Surreal, tacky, and gloriously over the top, the celeb couplings of yore were even more compelling when they went off script. Oh, how I miss them. There was the time that Ordinary Boys singer Preston, wearing a sequinned cardigan, infamously stormed out of panel show Never Mind the Buzzcocks for the sake of his wife and Celebrity Big Brother winner Chantelle Houghton’s honour – host Simon Amstell had been reading teasingly from Houghton’s memoir. Remember, too, when Donald Trump weighed in on the fact that Kristen Stewart had cheated on her Twilight co-star Robert Pattinson with director Rupert Sanders. “Robert Pattinson should not take back Kristen Stewart. She cheated on him like a dog and will do it again – just watch. He can do much better!” the former Potus tweeted in 2012.
That era had its messy couples. Jude Law and Sienna Miller – then a fast-rising star aged just 23 – rapidly became a major Noughties It couple before it all went up in flames. Daisy Wright, the 26-year-old nanny to Law’s children with ex-wife Sadie Frost, sold the explosive story of her affair with Law to the Sunday Mirror. “Jude was a masterful lover who made my whole body tingle,” she said, before revealing it had all gone a bit wrong when the kids had walked in. And Pete Doherty and Kate Moss pinballed around Glasto in muddy wellies and pork pie hats looking the height of indie cool; Doherty was to later say, “Kate Moss didn’t go to crack dens… if I’m honest, that’s why we broke up.” And it’s still as weird now as it was in 2008 that former Liberal Democrat MP Lembit Opik ended up going out with a Cheeky Girl. Their eventual split, according to Gabriela Irimia’s mum, was down to the fact that “she doesn’t smile like she used to because of the stress”.
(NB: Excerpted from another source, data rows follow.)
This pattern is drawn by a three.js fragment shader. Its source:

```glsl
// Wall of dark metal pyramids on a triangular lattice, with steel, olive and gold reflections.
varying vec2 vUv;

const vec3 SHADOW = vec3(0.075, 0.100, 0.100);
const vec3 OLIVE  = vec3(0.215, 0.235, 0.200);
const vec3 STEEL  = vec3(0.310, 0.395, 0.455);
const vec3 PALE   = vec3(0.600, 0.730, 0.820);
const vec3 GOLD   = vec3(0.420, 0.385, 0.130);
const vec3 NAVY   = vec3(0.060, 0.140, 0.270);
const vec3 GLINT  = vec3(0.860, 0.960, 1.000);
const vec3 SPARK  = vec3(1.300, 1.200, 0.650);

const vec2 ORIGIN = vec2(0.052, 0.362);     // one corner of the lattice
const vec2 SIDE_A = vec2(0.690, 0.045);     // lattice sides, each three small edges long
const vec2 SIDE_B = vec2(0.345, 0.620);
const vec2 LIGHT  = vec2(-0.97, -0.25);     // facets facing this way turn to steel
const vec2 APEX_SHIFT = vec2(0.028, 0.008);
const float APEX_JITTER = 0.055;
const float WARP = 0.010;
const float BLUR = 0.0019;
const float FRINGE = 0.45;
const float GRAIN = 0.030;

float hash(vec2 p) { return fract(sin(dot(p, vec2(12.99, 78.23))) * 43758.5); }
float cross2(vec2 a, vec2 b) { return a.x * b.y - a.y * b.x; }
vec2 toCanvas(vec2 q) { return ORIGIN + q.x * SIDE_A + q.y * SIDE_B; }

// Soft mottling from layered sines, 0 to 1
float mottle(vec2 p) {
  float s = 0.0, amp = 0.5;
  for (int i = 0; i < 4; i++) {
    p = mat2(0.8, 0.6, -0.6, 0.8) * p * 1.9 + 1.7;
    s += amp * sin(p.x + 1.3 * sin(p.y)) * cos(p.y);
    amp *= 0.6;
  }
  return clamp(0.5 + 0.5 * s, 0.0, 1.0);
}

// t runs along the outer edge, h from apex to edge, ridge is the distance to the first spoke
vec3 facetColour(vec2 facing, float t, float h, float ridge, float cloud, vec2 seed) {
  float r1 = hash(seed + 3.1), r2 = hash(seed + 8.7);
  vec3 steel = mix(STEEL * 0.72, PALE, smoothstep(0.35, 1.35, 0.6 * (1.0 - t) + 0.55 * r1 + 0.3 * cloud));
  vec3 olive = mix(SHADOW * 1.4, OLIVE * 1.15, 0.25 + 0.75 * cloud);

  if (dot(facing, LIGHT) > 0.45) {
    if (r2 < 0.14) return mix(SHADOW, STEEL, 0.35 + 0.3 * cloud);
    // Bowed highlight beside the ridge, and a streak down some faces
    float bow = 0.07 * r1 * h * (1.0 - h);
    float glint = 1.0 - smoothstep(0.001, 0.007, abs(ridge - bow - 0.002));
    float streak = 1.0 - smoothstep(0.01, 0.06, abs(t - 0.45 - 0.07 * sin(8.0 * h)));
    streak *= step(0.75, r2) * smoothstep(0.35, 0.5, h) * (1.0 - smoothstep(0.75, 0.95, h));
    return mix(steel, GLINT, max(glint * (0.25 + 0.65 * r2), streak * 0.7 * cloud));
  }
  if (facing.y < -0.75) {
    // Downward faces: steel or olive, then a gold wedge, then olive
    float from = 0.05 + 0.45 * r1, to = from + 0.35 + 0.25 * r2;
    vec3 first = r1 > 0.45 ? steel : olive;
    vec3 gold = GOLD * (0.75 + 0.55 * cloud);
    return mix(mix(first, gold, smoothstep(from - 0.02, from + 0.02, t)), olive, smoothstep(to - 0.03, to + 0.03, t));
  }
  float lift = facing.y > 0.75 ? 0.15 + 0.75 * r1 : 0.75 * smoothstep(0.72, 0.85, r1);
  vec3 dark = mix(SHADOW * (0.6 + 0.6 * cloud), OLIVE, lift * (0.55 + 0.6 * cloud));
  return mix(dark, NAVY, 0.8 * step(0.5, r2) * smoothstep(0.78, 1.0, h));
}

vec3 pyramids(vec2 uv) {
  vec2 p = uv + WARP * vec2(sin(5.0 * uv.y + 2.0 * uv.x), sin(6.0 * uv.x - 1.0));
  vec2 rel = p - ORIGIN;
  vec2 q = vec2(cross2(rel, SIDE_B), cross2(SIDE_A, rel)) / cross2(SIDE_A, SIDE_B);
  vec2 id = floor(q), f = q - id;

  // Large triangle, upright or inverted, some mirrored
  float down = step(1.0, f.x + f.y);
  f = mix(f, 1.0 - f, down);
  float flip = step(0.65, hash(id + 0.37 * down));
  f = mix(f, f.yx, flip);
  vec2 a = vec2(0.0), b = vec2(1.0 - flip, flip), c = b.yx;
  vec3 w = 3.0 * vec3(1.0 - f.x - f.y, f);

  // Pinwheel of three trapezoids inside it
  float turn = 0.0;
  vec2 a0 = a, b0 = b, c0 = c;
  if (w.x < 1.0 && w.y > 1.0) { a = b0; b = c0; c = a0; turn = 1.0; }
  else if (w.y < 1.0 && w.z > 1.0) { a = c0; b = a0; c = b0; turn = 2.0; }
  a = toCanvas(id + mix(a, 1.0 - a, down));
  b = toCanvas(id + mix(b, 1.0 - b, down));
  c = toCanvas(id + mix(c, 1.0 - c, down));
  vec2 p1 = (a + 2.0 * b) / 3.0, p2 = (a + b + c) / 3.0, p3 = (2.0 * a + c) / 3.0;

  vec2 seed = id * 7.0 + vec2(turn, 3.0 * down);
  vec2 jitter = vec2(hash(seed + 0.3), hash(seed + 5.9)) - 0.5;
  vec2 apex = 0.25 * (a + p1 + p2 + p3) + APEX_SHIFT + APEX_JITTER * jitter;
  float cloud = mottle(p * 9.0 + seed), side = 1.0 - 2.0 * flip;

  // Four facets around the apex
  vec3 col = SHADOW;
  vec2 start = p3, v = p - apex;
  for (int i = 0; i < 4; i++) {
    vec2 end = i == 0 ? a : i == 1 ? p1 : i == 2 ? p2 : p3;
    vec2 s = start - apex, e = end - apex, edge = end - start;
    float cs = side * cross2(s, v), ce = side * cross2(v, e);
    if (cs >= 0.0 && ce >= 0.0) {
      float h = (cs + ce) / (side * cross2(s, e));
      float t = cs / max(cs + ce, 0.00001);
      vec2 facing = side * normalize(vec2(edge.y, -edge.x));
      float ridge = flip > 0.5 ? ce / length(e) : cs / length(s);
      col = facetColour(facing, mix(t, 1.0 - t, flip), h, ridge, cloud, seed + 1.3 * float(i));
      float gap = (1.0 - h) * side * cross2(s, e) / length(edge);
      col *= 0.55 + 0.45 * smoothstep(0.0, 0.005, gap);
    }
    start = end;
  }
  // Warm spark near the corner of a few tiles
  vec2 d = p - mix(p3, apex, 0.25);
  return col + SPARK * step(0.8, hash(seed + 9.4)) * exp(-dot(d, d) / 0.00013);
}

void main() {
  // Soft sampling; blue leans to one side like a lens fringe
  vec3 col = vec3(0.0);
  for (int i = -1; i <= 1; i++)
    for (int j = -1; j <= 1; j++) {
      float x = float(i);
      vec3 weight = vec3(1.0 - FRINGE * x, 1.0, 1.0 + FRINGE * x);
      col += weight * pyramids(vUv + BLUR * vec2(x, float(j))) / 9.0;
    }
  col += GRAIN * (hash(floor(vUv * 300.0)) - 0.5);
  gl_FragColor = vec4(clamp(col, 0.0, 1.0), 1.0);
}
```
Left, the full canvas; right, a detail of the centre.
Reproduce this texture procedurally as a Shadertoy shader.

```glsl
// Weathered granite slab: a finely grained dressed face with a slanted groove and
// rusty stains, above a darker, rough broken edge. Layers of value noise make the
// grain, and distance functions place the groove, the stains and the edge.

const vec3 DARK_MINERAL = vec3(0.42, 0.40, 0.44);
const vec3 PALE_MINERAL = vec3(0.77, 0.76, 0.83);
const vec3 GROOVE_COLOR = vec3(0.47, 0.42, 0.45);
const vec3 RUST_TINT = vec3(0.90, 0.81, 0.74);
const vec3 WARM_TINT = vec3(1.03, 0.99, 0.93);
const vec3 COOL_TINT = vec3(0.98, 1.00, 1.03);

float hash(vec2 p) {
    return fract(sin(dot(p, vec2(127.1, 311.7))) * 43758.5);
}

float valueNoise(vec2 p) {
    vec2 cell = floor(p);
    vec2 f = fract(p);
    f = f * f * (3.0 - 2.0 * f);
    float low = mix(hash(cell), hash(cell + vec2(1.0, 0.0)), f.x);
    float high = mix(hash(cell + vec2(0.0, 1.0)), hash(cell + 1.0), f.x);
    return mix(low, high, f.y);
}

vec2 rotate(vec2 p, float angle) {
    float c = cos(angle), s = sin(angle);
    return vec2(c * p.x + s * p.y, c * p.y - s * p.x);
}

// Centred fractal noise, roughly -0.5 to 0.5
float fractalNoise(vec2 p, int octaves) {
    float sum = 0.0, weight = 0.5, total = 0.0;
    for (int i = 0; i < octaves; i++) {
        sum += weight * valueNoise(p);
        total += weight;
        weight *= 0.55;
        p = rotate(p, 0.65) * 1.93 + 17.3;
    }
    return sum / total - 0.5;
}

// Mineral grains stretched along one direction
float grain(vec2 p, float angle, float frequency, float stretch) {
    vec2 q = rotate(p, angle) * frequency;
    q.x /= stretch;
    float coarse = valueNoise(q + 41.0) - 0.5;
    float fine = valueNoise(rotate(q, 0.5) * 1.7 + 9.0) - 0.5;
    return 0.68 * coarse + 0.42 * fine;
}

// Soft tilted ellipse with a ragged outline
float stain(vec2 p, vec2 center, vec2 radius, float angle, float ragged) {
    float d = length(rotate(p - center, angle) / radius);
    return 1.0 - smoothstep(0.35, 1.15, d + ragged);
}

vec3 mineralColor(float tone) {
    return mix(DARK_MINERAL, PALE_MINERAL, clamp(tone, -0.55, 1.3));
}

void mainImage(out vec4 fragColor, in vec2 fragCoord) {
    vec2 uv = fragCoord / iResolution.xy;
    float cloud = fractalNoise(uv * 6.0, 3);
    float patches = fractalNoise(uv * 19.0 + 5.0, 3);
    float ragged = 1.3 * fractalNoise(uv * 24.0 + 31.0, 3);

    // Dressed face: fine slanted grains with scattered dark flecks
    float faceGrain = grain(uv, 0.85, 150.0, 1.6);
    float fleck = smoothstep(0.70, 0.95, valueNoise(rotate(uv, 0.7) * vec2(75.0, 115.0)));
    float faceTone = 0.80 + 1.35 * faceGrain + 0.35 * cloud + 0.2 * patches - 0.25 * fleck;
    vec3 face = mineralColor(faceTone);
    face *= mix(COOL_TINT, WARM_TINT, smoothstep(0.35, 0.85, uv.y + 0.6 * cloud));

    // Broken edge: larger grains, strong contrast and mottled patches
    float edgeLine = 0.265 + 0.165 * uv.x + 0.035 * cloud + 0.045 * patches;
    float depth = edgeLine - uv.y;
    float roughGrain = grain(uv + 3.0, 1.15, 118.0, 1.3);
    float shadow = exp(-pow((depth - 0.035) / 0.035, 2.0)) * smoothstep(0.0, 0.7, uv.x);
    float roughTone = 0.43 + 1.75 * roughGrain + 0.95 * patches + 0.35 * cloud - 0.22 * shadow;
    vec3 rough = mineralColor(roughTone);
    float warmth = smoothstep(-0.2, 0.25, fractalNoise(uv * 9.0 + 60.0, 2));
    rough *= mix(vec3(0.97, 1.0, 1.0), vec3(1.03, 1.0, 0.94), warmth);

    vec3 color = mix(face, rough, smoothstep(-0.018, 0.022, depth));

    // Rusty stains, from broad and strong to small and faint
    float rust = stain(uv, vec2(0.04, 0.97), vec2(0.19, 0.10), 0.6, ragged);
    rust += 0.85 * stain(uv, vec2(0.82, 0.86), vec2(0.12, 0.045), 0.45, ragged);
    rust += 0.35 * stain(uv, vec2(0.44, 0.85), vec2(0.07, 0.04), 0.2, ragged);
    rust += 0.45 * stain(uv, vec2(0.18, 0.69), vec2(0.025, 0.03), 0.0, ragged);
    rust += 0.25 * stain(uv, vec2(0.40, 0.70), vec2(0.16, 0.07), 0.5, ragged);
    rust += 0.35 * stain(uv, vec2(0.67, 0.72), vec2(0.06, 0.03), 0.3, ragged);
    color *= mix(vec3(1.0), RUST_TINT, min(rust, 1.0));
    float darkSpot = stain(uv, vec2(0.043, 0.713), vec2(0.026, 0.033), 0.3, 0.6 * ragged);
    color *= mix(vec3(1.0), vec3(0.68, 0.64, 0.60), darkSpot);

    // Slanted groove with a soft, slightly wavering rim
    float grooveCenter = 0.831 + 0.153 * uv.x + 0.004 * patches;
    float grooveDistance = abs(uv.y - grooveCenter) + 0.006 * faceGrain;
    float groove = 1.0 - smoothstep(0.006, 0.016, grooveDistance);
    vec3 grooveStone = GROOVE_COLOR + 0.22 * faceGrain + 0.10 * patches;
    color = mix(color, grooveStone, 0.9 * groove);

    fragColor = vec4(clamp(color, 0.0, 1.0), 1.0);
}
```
The fact is, I’m nosy, and I don’t want to read about our broken economy all day. From the A-list to the C-list, these stars used to provide a vital national service. But who are our great celeb couple hopes now? We all dreamt big things for Meghan and Harry, but now they are essentially just one, overly long, passive-aggressive Instagram caption. Olivia Wilde and Jason Sudeikis’s acrimonious split seemed like it influenced the final season of Ted Lasso, which felt a bit like your ex was telling you off while you left the phone on speaker and went in another room. The Oscars “slapgate” hasn’t made me any more interested in Will Smith and Jada’s excruciating oversharing, and when Ben Affleck and J Lo got back together, weren’t we all just going through the motions, wishing we were younger, happier, immune to disappointment, failure and mortality? Yes, Blake Lively and Ryan Reynolds are cute, but should their trips to Wrexham really look like such a shiny advert? Emily Blunt and John Krasinski are sweet, and Lily Allen and David Harbour are really nice together. But where is the drama, where is the nonsense? We need an urgent celeb couple restock. It honestly can’t be that our only hope in this world is Molly-Mae and Tommy Fury.